What needs to be done:
Out of the records below, copy all lines in which the word "away" occurs.

*** Working data ***

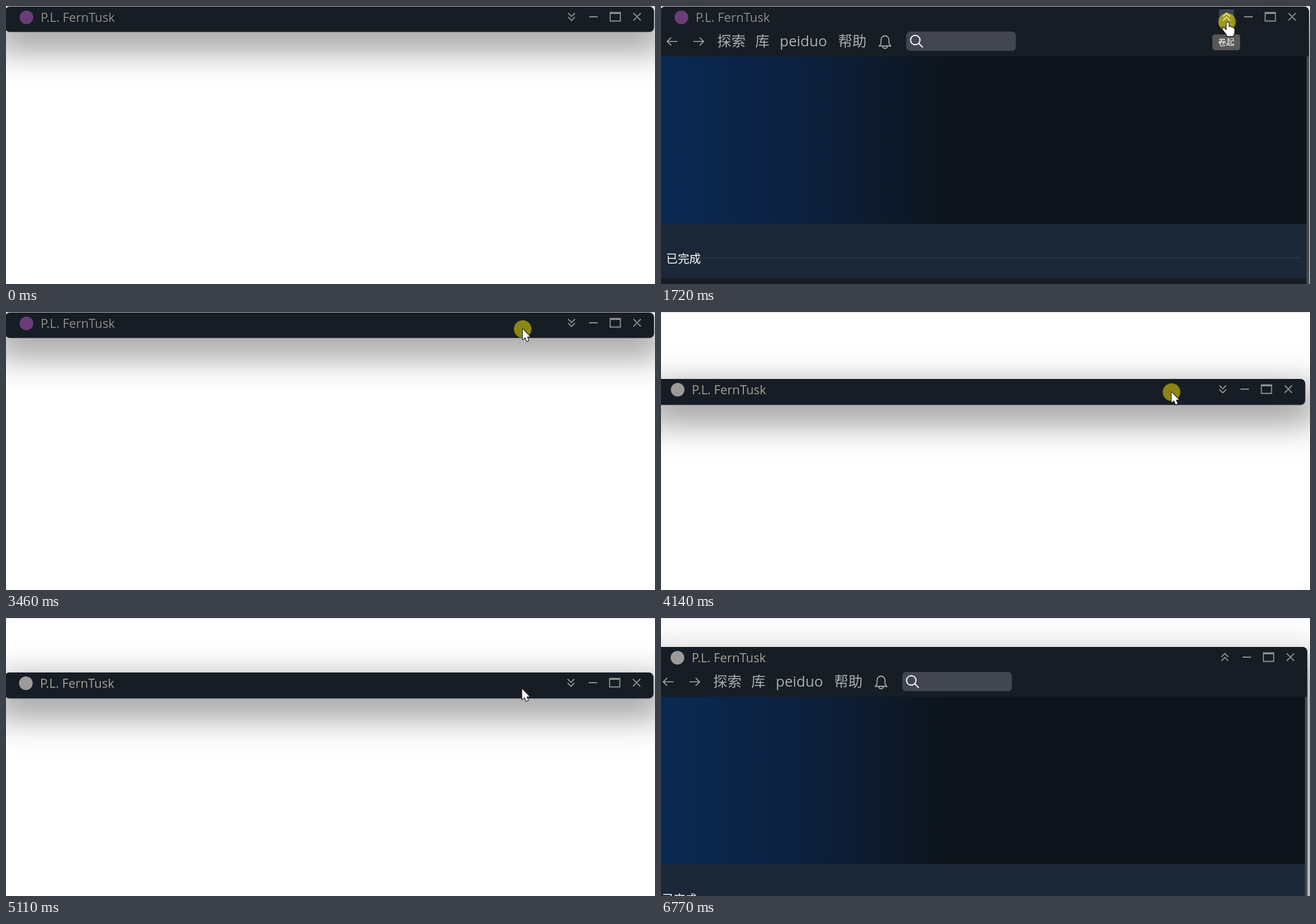
Write an HTML page with a canvas that moves like this. It is 1143 by 490 pixels and loops after 6970 ms.

```html
<!DOCTYPE html>
<html lang="zh">
<head>
<meta charset="utf-8">
<style>
  html, body { margin: 0; width: 1143px; height: 490px; overflow: hidden; background: #fff; }
  canvas { display: block; }
</style>
</head>
<body>
<canvas id="stage" width="1143" height="490"></canvas>
<script>
const c = document.getElementById('stage').getContext('2d');
const LOOP = 6970;
const LAG = 70;   // the dragged window trails the pointer by this much
const FONT = '"Open Sans", "Noto Sans CJK SC", "Noto Sans CJK", sans-serif';

const within = (t, ...spans) => spans.some(([a, b]) => t >= a && t < b);
const progress = (t, a, b) => Math.min(1, Math.max(0, (t - a) / (b - a)));
const ease = (t, a, b) => (1 - Math.cos(Math.PI * progress(t, a, b))) / 2;
const swing = (t, a, b) => Math.sin(Math.PI * progress(t, a, b)) ** 2;   // out and back

const isOpen = t => within(t, [1240, 1790], [2600, 2860], [5380, LOOP]);
const isHover = t => within(t, [900, 1990]);
const isPressed = t => within(t, [1170, 1240], [1720, 1790], [3460, 4970], [5450, 6770]);

// Two clockwise drags: down and back up a little, then further up.
function dragOffset(t) {
  return {
    x: -18 * swing(t, 3950, 4900) - ease(t, 3590, 4900) - 34 * swing(t, 5450, 6770) - 6 * ease(t, 5450, 6770),
    y: 122 * ease(t, 3590, 4060) - 27 * ease(t, 3990, 4500) - 45.5 * ease(t, 5450, 6770)
  };
}

function pointerAt(t) {
  if (t < 900) {
    const k = Math.sin(progress(t, 200, 830) * Math.PI / 2);
    const bend = (a, b, d) => a * (1 - k) ** 2 + 2 * b * k * (1 - k) + d * k * k;
    return { x: bend(1083, 905, 1005), y: bend(464, 150, 36) };
  }
  const away = ease(t, 1990, 2400);
  const drag = dragOffset(t + LAG);
  return { x: 997 - 87 * away + drag.x, y: 28 + 2 * away + drag.y };
}

function rect(color, x, y, w, h, r = 0) {
  c.fillStyle = color;
  c.beginPath();
  c.roundRect(x, y, w, h, r);
  c.fill();
}

function disc(color, x, y, r) {
  c.fillStyle = color;
  c.beginPath();
  c.arc(x, y, r, 0, 7);
  c.fill();
}

function stroke(color, width, d) {
  c.strokeStyle = color;
  c.lineWidth = width;
  c.stroke(new Path2D(d));
}

function text(str, x, y, size, color) {
  c.font = `${size}px ${FONT}`;
  c.fillStyle = color;
  c.fillText(str, x, y);
}

function shadow(x, y, w, h, alpha) {
  const far = 3000, spread = 22;   // the caster stays off stage, only its shadow is seen
  c.save();
  c.shadowColor = `rgba(0,0,0,${alpha})`;
  c.shadowBlur = 66;
  c.shadowOffsetX = far;
  c.shadowOffsetY = 22;
  rect('#000', x - spread - far, y, w + 2 * spread, h);
  c.restore();
}

function drawPage(width) {
  const ink = '#a9adb0';
  stroke(ink, 1.7, 'M29 62.5H11M18 55.5l-7 7l7 7M57 62.5H75M68 55.5l7 7l-7 7');
  text('探索', 99, 71, 25, ink);
  text('库', 166, 71, 25, ink);
  text('peiduo', 209, 71, 25.6, ink);
  text('帮助', 312, 71, 25, ink);
  stroke(ink, 1.8, 'M384.5 70.5h20l-3-5V60c0-10-14-10-14 0v5.5zM390.5 71c.5 5 7.5 5 8 0');
  rect('#424650', 432, 45, 193, 34, 7);
  disc('#fff', 447.8, 60, 9.3);
  disc('#424650', 447.8, 60, 7.3);
  stroke('#fff', 2, 'M454 66l7 7');

  const glow = c.createLinearGradient(0, 0, 520, 0);
  glow.addColorStop(0, '#0a2a53');
  glow.addColorStop(.45, '#0c2141');
  glow.addColorStop(1, '#0d141b');
  rect(glow, -50, 89, width + 50, 295);
  rect('#1c2837', -50, 384, width + 50, 95);
  rect('#434951', width - 4, 89, 4, 600);
  rect('#36414d', 70, 443, 1056, 1);
  text('已完成', 9, 453, 20.4, '#fff');
}

function drawButtons(open, hover) {
  if (hover) rect('#3d4450', 983, 6, 26, 29);
  const ink = '#90928f';
  const chevron = open ? 'l6 -6l6 6' : 'l6 6l6 -6';
  const y = open ? 18.5 : 12.5;
  stroke(hover ? '#e4e4e0' : ink, 1.9, `M990 ${y}${chevron}M990 ${y + 7}${chevron}`);
  stroke(ink, 1.8, 'M1027 19h15M1064 11.5h18v15h-18zM1064 13h18M1105 12.5l13 13M1118 12.5l-13 13');
}

function drawWindow(t) {
  const drag = dragOffset(t);
  const top = Math.round(drag.y);
  const grow = 4 * ease(t, 5450, 6770);
  const open = isOpen(t), moved = top > 0;
  const x = drag.x - 1, y = top + 1, w = 1142 + grow, h = open ? 700 : 44.5 + ease(t, 3590, 4060);

  shadow(x, y, w, h, open ? .38 : .58);
  rect('rgba(70,70,75,.6)', x - .8, y, w + 1.6, h + .8, 9);
  rect('#171d25', x, y, w, h, 8);

  c.save();
  c.beginPath();
  c.roundRect(x, y, w, h, 8);
  c.clip();
  c.translate(drag.x, top);
  disc(moved ? '#9c9b9a' : '#6b3d78', 36, 20, 12);
  text('P.L. FernTusk', 61, 28, 21.8, moved ? '#a3a294' : '#8d8e88');
  if (open) drawPage(1141 + grow);
  c.translate(grow, 0);
  drawButtons(open, isHover(t));
  c.restore();

  if (open && within(t, [1500, 1790])) {
    rect('#585858', 971, 50, 49, 28, 5);
    text('卷起', 981, 69.3, 14.6, '#fff');
  }
}

const ARROW = new Path2D('M0 0V18.5L4.3 14.6L7.2 21.5L10.6 20.1L7.7 13.4H13Z');
const HAND = new Path2D('M-1 3C-1 0 3 0 3 3V9C5 7.5 7 8.5 7 10C9 9 10.5 10 10.5 11.5C12 11 13 12 13 14' +
  'V18C13 21 11 22 11 25H0C0 22 -3 20 -5 17L-8 13C-9 11 -6 10 -4 12L-1 15Z');

function drawPointer(t) {
  if (!within(t, [200, 6770])) return;
  const { x, y } = pointerAt(t);
  if (isPressed(t)) disc('rgba(255,240,0,.5)', x, y, 15.5);
  const shape = isHover(t) ? HAND : ARROW;
  c.save();
  c.translate(x, y);
  c.lineJoin = 'round';
  c.lineWidth = 2;
  c.strokeStyle = '#111';
  c.stroke(shape);
  c.fillStyle = '#fff';
  c.fill(shape);
  c.restore();
}

function frame(now) {
  const t = now % LOOP;
  rect('#fff', 0, 0, 1143, 490);
  rect('#dcdcdc', 0, 0, 1143, 1);
  drawWindow(t);
  drawPointer(t);
  requestAnimationFrame(frame);
}
requestAnimationFrame(frame);
</script>
</body>
</html>
```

*** End of Working data ***

Problem solution:
  const away = ease(t, 1990, 2400);
  return { x: 997 - 87 * away + drag.x, y: 28 + 2 * away + drag.y };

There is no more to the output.